Two Democrats are calling on the regulator who oversees Fannie Mae and Freddie Mac to bring private capital into the housing finance system and boost credit through the two bailed-out mortgage businesses.
Senators Elizabeth Warren, D-Mass., and Mark Warner, D-Va., wrote a letter to Federal Housing Finance Agency Director Mel Watt Tuesday calling on him "to build a housing finance infrastructure for the future" with a number of logistical moves, a day before Watt is due to appear before Congress for the first time since taking office in January.
As the government official in charge of Fannie and Freddie, Watt has reversed course from his predecessor and taken a number of limited but significant steps to extend home loans to more families. Fannie and Freddie increase demand for home loans by buying mortgages from lenders, bundling them into securities, and selling those securities to investors with government-backed insurance in case they go bad.
In the wake of the housing crisis, Fannie and Freddie and other government agencies have backed the vast majority of all new loans.
"Millions of creditworthy families are struggling to get mortgages and buy a home," Warren said in a comment released with the letter. "We believe FHFA can use its existing authority to extend credit to responsible families and, at the same time, prepare the housing finance system for the end of government conservatorship."
Warren, who serves on the Senate Banking Committee alongside Warner, voted in May against legislation based on a bill that Warner had helped write that would have phased out Fannie and Freddie and replaced them with a system of private capital with a limited government backstop that would kick in after private investors had taken the first loss.
Warner said that "while we work in Congress to pass comprehensive housing finance reform, we are asking FHFA to move responsibly and transparently as they lay the foundation for a system that better protects taxpayers and improves access to credit for homeowners."
In their letter, Warren and Warner ask Watt to move on several items, including ones relating to Watt's effort to have the two companies issue a single security, a move that he believes will increase liquidity in the market for mortgage-backed securities.

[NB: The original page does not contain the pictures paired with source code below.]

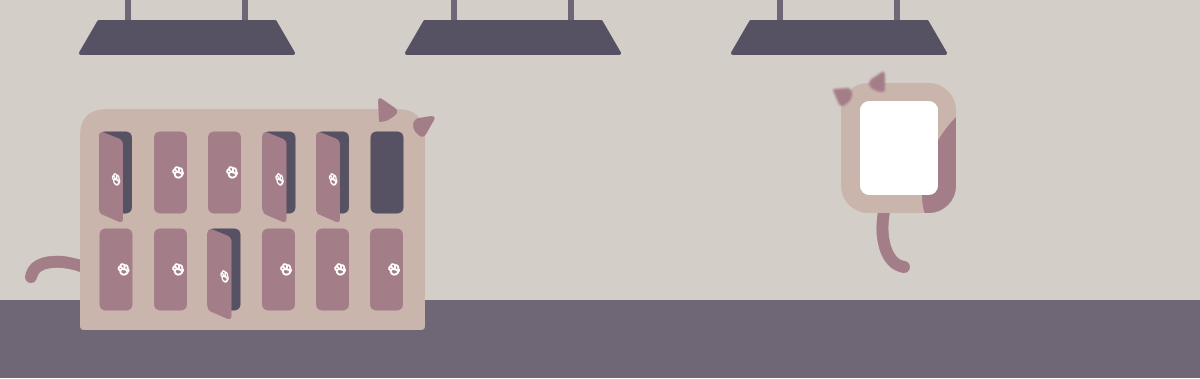
<!DOCTYPE html>
<html lang="en">
<head>
<meta charset="utf-8">
<title>Cat locker room</title>
<style>
:root {
  --wall: #d4cec9;
  --floor: #6f6676;
  --dark: #565163;
  --cord: #6f6676;
  --body: #cab5ac;
  --mauve: #a37e88;
  --white: #fff;
}
html, body { margin: 0; height: 100%; overflow: hidden; background: var(--white); }
.room { display: block; width: 1200px; height: 379px; }
.wall { fill: var(--wall); }
.floor { fill: var(--floor); }
.cord { fill: var(--cord); }
.shade, .inside { fill: var(--dark); }
.shade { stroke: var(--dark); stroke-width: 4; stroke-linejoin: round; }
.body { fill: var(--body); }
.door, .ear, .patch { fill: var(--mauve); }
.ear { stroke: var(--mauve); stroke-width: 2; stroke-linejoin: round; }
.tail { fill: none; stroke: var(--mauve); stroke-width: 12; stroke-linecap: round; }
.glass { fill: var(--white); }
.paw { fill: none; stroke: var(--white); stroke-width: 1.9; stroke-linecap: round; stroke-linejoin: round; }
</style>
</head>
<body>
<svg class="room" viewBox="0 0 1200 379" role="img" aria-label="Locker room with a cat-shaped locker and a cat-shaped mirror">
  <defs>
    <g id="lamp">
      <rect class="cord" x="46" y="0" width="6" height="21"/>
      <rect class="cord" x="163" y="0" width="6" height="21"/>
      <polygon class="shade" points="20,22 196,22 214,53 2,53"/>
    </g>
    <g id="paw" class="paw">
      <path d="M-3 3C-4 0-1-1 1 0C4 0 5 3 3 4C1 6-2 5-3 3Z"/>
      <path d="M-3 1C-6 0-5-3-3-3C-3-6 0-6 1-4C3-5 5-3 4-1C6 0 5 2 4 2M-3-3L-1-1M1-4V-1"/>
    </g>
    <g id="closed-door">
      <rect class="door" width="33" height="82" rx="6"/>
      <use href="#paw" x="24" y="41"/>
    </g>
    <g id="open-door">
      <rect class="inside" width="33" height="82" rx="6"/>
      <path class="door" d="M0 5Q0 0 5 1L20 7Q24 9 24 13V87Q24 92 19 90L3 83Q0 81 0 77Z"/>
      <use href="#paw" transform="translate(17 48) skewY(14) scale(.72 1)"/>
    </g>
    <filter id="soft" x="-30%" y="-30%" width="160%" height="160%">
      <feGaussianBlur stdDeviation="1"/>
    </filter>
    <clipPath id="mirror-shape">
      <rect x="841" y="83" width="115" height="130" rx="27"/>
    </clipPath>
  </defs>

  <rect class="wall" width="1200" height="300"/>
  <rect class="floor" y="300" width="1200" height="78"/>

  <g id="lamps">
    <use href="#lamp" x="79"/>
    <use href="#lamp" x="405"/>
    <use href="#lamp" x="731"/>
  </g>

  <g id="cat-locker">
    <path class="tail" d="M31 277C34 260 59 258 84 267"/>
    <path class="body" d="M80 136Q80 109 107 109H397Q425 109 425 137V326Q425 330 421 330H84Q80 330 80 326Z"/>
    <path class="ear" d="M379 101Q379 98 382 100L395 109Q398 112 394 115Q387 121 380 121Z"/>
    <path class="ear" d="M414 124Q415 120 419 119L431 117Q435 117 433 120L425 134Q423 137 420 135Q414 131 414 124Z"/>
    <g id="top-row">
      <use href="#open-door" x="99" y="131.5"/>
      <use href="#closed-door" x="154" y="131.5"/>
      <use href="#closed-door" x="208" y="131.5"/>
      <use href="#open-door" x="262.5" y="131.5"/>
      <use href="#open-door" x="316" y="131.5"/>
      <rect class="inside" x="370.5" y="131.5" width="33" height="82" rx="6"/>
    </g>
    <g id="bottom-row">
      <use href="#closed-door" x="99.5" y="228.5"/>
      <use href="#closed-door" x="154" y="228.5"/>
      <use href="#open-door" x="207.5" y="228.5"/>
      <use href="#closed-door" x="262" y="228.5"/>
      <use href="#closed-door" x="316" y="228.5"/>
      <use href="#closed-door" x="370" y="228.5"/>
    </g>
  </g>

  <g id="cat-mirror">
    <path class="tail" d="M885 206C878 238 886 264 904 267"/>
    <rect class="body" x="841" y="83" width="115" height="130" rx="27"/>
    <path class="patch" clip-path="url(#mirror-shape)" d="M956 117Q945 128 937 142V190L922 195Q922 206 925 214H957Z"/>
    <rect class="glass" x="860" y="101" width="78" height="94" rx="9"/>
    <g filter="url(#soft)">
      <path class="ear" d="M834 90L848 89Q852 91 851 96Q849 103 842 105Q840 105 839 102Z"/>
      <path class="ear" d="M882 73Q884 72 884 75V90Q882 92 877 90Q871 88 870 84Q870 81 873 79Z"/>
    </g>
  </g>
</svg>
</body>
</html>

Among the other actions they recommend is a call to consider allowing lenders to use credit scores other than FICO scores. Based on FICO scores, credit for home loans remains very tight: The 10th percentile of FICO scores for new loans was 661 in July, up from the low 600s prior to the crisis, according to the Urban Institute.
Watt is set to appear before Warren, Warner and the other members of the Banking Committee Wednesday morning. Although he has sketched out his agenda for the FHFA in public speeches, Wednesday will be the first time he will have to answer questions from senators. He is likely to face tough questions from Republicans who would prefer to see Fannie and Freddie's market footprint shrink.